### [Your objective]
The response must contain every line from the records below that has "clamp".

### [Material for the task]
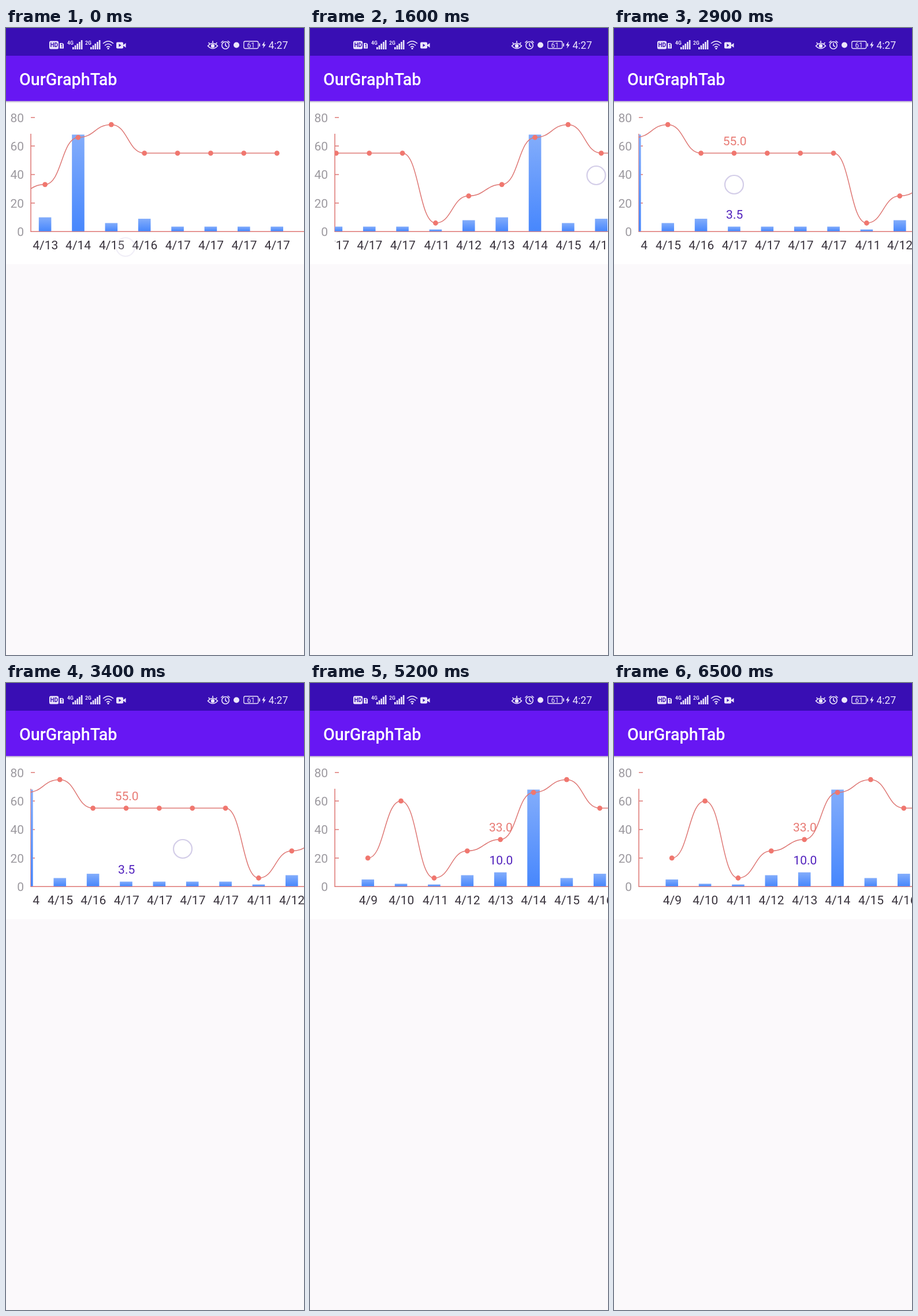
Animation, 516 px wide and 1085 px high, one loop 6700 ms. Source, as an HTML page:

```html
<!DOCTYPE html>
<html lang="en">
<head>
<meta charset="utf-8">
<title>Scrolling chart</title>
<style>
  html, body { margin: 0; width: 100%; height: 100%; overflow: hidden; background: #fbf9fb; }
  svg { display: block; width: 516px; height: 1085px; }
  text { font-family: Roboto, Arial, sans-serif; }
  .num { font-size: 21px; }
  .scale { fill: #9c999f; text-anchor: end; }
  .date { fill: #38323c; }
  .axis, .curve { fill: none; stroke: #de7774; stroke-width: 1.5; }
  .dot { fill: #f0776f; }
  .bar { fill: url(#blue); }
  .lineVal { fill: #e87a74; }
  .barVal { fill: #5121bd; }
  .title { font-size: 28.7px; font-weight: 500; fill: #fff; }
  .ico { fill: #ece6fb; }
  .thin { fill: none; stroke: #ece6fb; stroke-width: 1.6; stroke-linecap: round; }
  .cut { fill: #390eb4; }
  .tiny { font-size: 8.5px; font-weight: 700; }
</style>
</head>
<body>
<svg viewBox="0 0 516 1085" xmlns="http://www.w3.org/2000/svg">
  <defs>
    <linearGradient id="blue" x2="0" y2="1">
      <stop stop-color="#83adfb"/><stop offset="1" stop-color="#4787fd"/>
    </linearGradient>
    <linearGradient id="shade" x2="0" y2="1">
      <stop stop-color="#b8b0c4"/><stop offset="1" stop-color="#fff"/>
    </linearGradient>
    <clipPath id="plot"><rect x="43" y="127" width="473" height="281"/></clipPath>
  </defs>

  <rect y="126" width="516" height="282.5" fill="#fff"/>
  <rect y="126" width="516" height="4" fill="url(#shade)"/>
  <rect width="516" height="48" fill="#390eb4"/>
  <rect y="48" width="516" height="78.4" fill="#6717f3"/>
  <text class="title" x="23" y="98.5">OurGraphTab</text>

  <g class="ico" id="status">
    <rect x="75" y="22.5" width="16" height="14" rx="2.5"/>
    <text class="cut" x="76.4" y="33.3" font-size="10" font-weight="700">HD</text>
    <path d="M93 26h5l2 2v7.5h-7z"/>
    <text class="cut tiny" x="94.2" y="34">1</text>
    <text class="tiny" x="106" y="28.5">4G</text>
    <text class="tiny" x="137" y="28.5">2G</text>
    <path class="thin" d="M168.500 26.500q8.500-7.500 17 0M171.500 30q5.500-5 11 0M174.500 33q2.500-2.300 5 0"/>
    <circle cx="177" cy="35.5" r="1.6"/>
    <rect x="191" y="24.5" width="12" height="11" rx="2"/>
    <path d="M202 30l5.500-4v8z"/>
    <path class="cut" d="M195.500 27.200l4 2.800-4 2.800z"/>

    <path class="thin" d="M349.500 31q8.500-9 17 0-8.500 9-17 0zM351 25.500l1.800 2M358 22.800v2.500M365 25.500l-1.800 2"/>
    <circle cx="358" cy="31" r="3.2"/>
    <circle class="thin" cx="380" cy="30" r="6.2"/>
    <path class="thin" d="M380 26.500v4l2.500 1.500M372.800 25l3-2.500M387.200 25l-3-2.500"/>
    <circle cx="399" cy="29.5" r="5"/>
    <rect class="thin" x="411.8" y="23" width="25" height="12.5" rx="2.5" style="stroke-width:1.3"/>
    <text x="424.3" y="33.6" font-size="12" text-anchor="middle">61</text>
    <rect x="438.3" y="26.5" width="1.7" height="5.5"/>
    <path d="M448 23l-5 7.200h3l-1.200 5.300 5-7h-3z"/>
    <text x="454.5" y="35.8" font-size="17.5">4:27</text>
  </g>

  <g id="scale"><path class="axis" d="M43 183V352.300H516"/></g>
  <g clip-path="url(#plot)"><g id="strip"></g></g>
  <circle id="touch" r="16" fill="#fff" fill-opacity=".5" stroke="#d3cde8" stroke-width="2.2"/>
</svg>
<script>
const LOOP = 6700, STEP = 57.37, BASE = 352.3, UNIT = 2.468;
const FADE = 300, FIRST_X = -735.6;
const $ = id => document.getElementById(id);
const strip = $('strip'), touch = $('touch');
const pen = document.createElement('canvas').getContext('2d');
pen.font = '21px Roboto, Arial, sans-serif';

function add(parent, tag, attrs, text) {
  const el = document.createElementNS('http://www.w3.org/2000/svg', tag);
  for (const k in attrs) el.setAttribute(k, attrs[k]);
  if (text !== undefined) el.textContent = text;
  parent.append(el);
  return el;
}

// Labels start half their inked width left of x.
function label(parent, cls, x, y, text) {
  const m = pen.measureText(text);
  const ink = m.actualBoundingBoxLeft + m.actualBoundingBoxRight;
  add(parent, 'text', { class: 'num ' + cls, x: x + .3 - ink / 2, y }, text);
}

const xOf = i => i * STEP;
const yOf = v => BASE - v * UNIT;

for (const x of [115, 146])
  for (let i = 0; i < 5; i++) {
    const height = 4 + 3 * i;
    add($('status'), 'rect', { x: x + 3.7 * i, y: 37 - height, width: 2.6, height });
  }

for (let v = 0; v <= 80; v += 20) {
  add($('scale'), 'text', { class: 'num scale', x: 31, y: yOf(v) + 7.7 }, v);
  if (v) add($('scale'), 'path', { class: 'axis', d: `M43 ${yOf(v)}h7` });
}

const point = (day, bar, val) => ({ day, bar, val });
const week = [point(11, 1.5, 6), point(12, 8, 25), point(13, 10, 33), point(14, 68, 66),
  point(15, 6, 75), point(16, 9, 55), ...Array(4).fill(point(17, 3.5, 55))];
const data = [point(9, 5, 20), point(10, 2, 60), ...week, ...week];

let curve = '';
data.forEach(({ day, bar, val }, i) => {
  const x = xOf(i), y = yOf(val), mid = x - STEP / 2;
  add(strip, 'rect', { class: 'bar', x: x - 10.8, y: yOf(bar), width: 21.6, height: bar * UNIT - .5 });
  label(strip, 'date', x, 383, '4/' + day);
  curve += i ? `C${mid} ${yOf(data[i - 1].val)} ${mid} ${y} ${x} ${y}` : `M${x} ${y}`;
});
add(strip, 'path', { class: 'curve', d: curve });
data.forEach((p, i) => add(strip, 'circle', { class: 'dot', cx: xOf(i), cy: yOf(p.val), r: 4.4 }));

function values(i) {
  const g = add(strip, 'g', {}), { bar, val } = data[i];
  label(g, 'lineVal', xOf(i), yOf(val) - 13.5, val.toFixed(1));
  label(g, 'barVal', xOf(i), yOf(bar) - 13.5, bar.toFixed(1));
  return g;
}

// A drag moves the strip as far as the finger; a tap shows the values of one day.
const drag = (t, len, x, y, shift) => ({ t, len, x, y, shift });
const tap = (t, x, y, day) => ({ t, len: 0, x, y, shift: 0, pick: day && values(day) });
const moves = [
  tap(-200, 207, 379),
  drag(1200, 415, 231, 255, 265.6),
  drag(1900, 325, 286, 271, 219),
  tap(2900, 208, 271, 8),
  drag(3400, 400, 306, 287, 241.6),
  tap(4200, 225, 271, 4),
  drag(4600, 300, 300, 279, 109.6)
];

const clamp = p => Math.min(1, Math.max(0, p));
const ease = p => p * p * (3 - 2 * p);
const moved = (m, t) => m.shift * ease(clamp((t - m.t) / (m.len || 1)));

const start = performance.now();
function draw() {
  const time = Math.max(0, performance.now() - start) % LOOP;
  const t = Math.floor(time / 100) * 100;

  const x = moves.reduce((sum, m) => sum + moved(m, t), FIRST_X);
  strip.setAttribute('transform', `translate(${x})`);

  const past = moves.filter(m => m.t <= t), last = past[past.length - 1];
  touch.setAttribute('transform', `translate(${last.x + moved(last, t)} ${last.y})`);
  touch.setAttribute('opacity', 1 - clamp((t - last.t - last.len) / FADE));

  const picked = past.filter(m => m.pick).pop();
  for (const m of moves)
    if (m.pick) m.pick.setAttribute('visibility', m === picked ? 'visible' : 'hidden');
  requestAnimationFrame(draw);
}
draw();
</script>
</body>
</html>
```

### [Exercise output]
const clamp = p => Math.min(1, Math.max(0, p));
const moved = (m, t) => m.shift * ease(clamp((t - m.t) / (m.len || 1)));
  touch.setAttribute('opacity', 1 - clamp((t - last.t - last.len) / FADE));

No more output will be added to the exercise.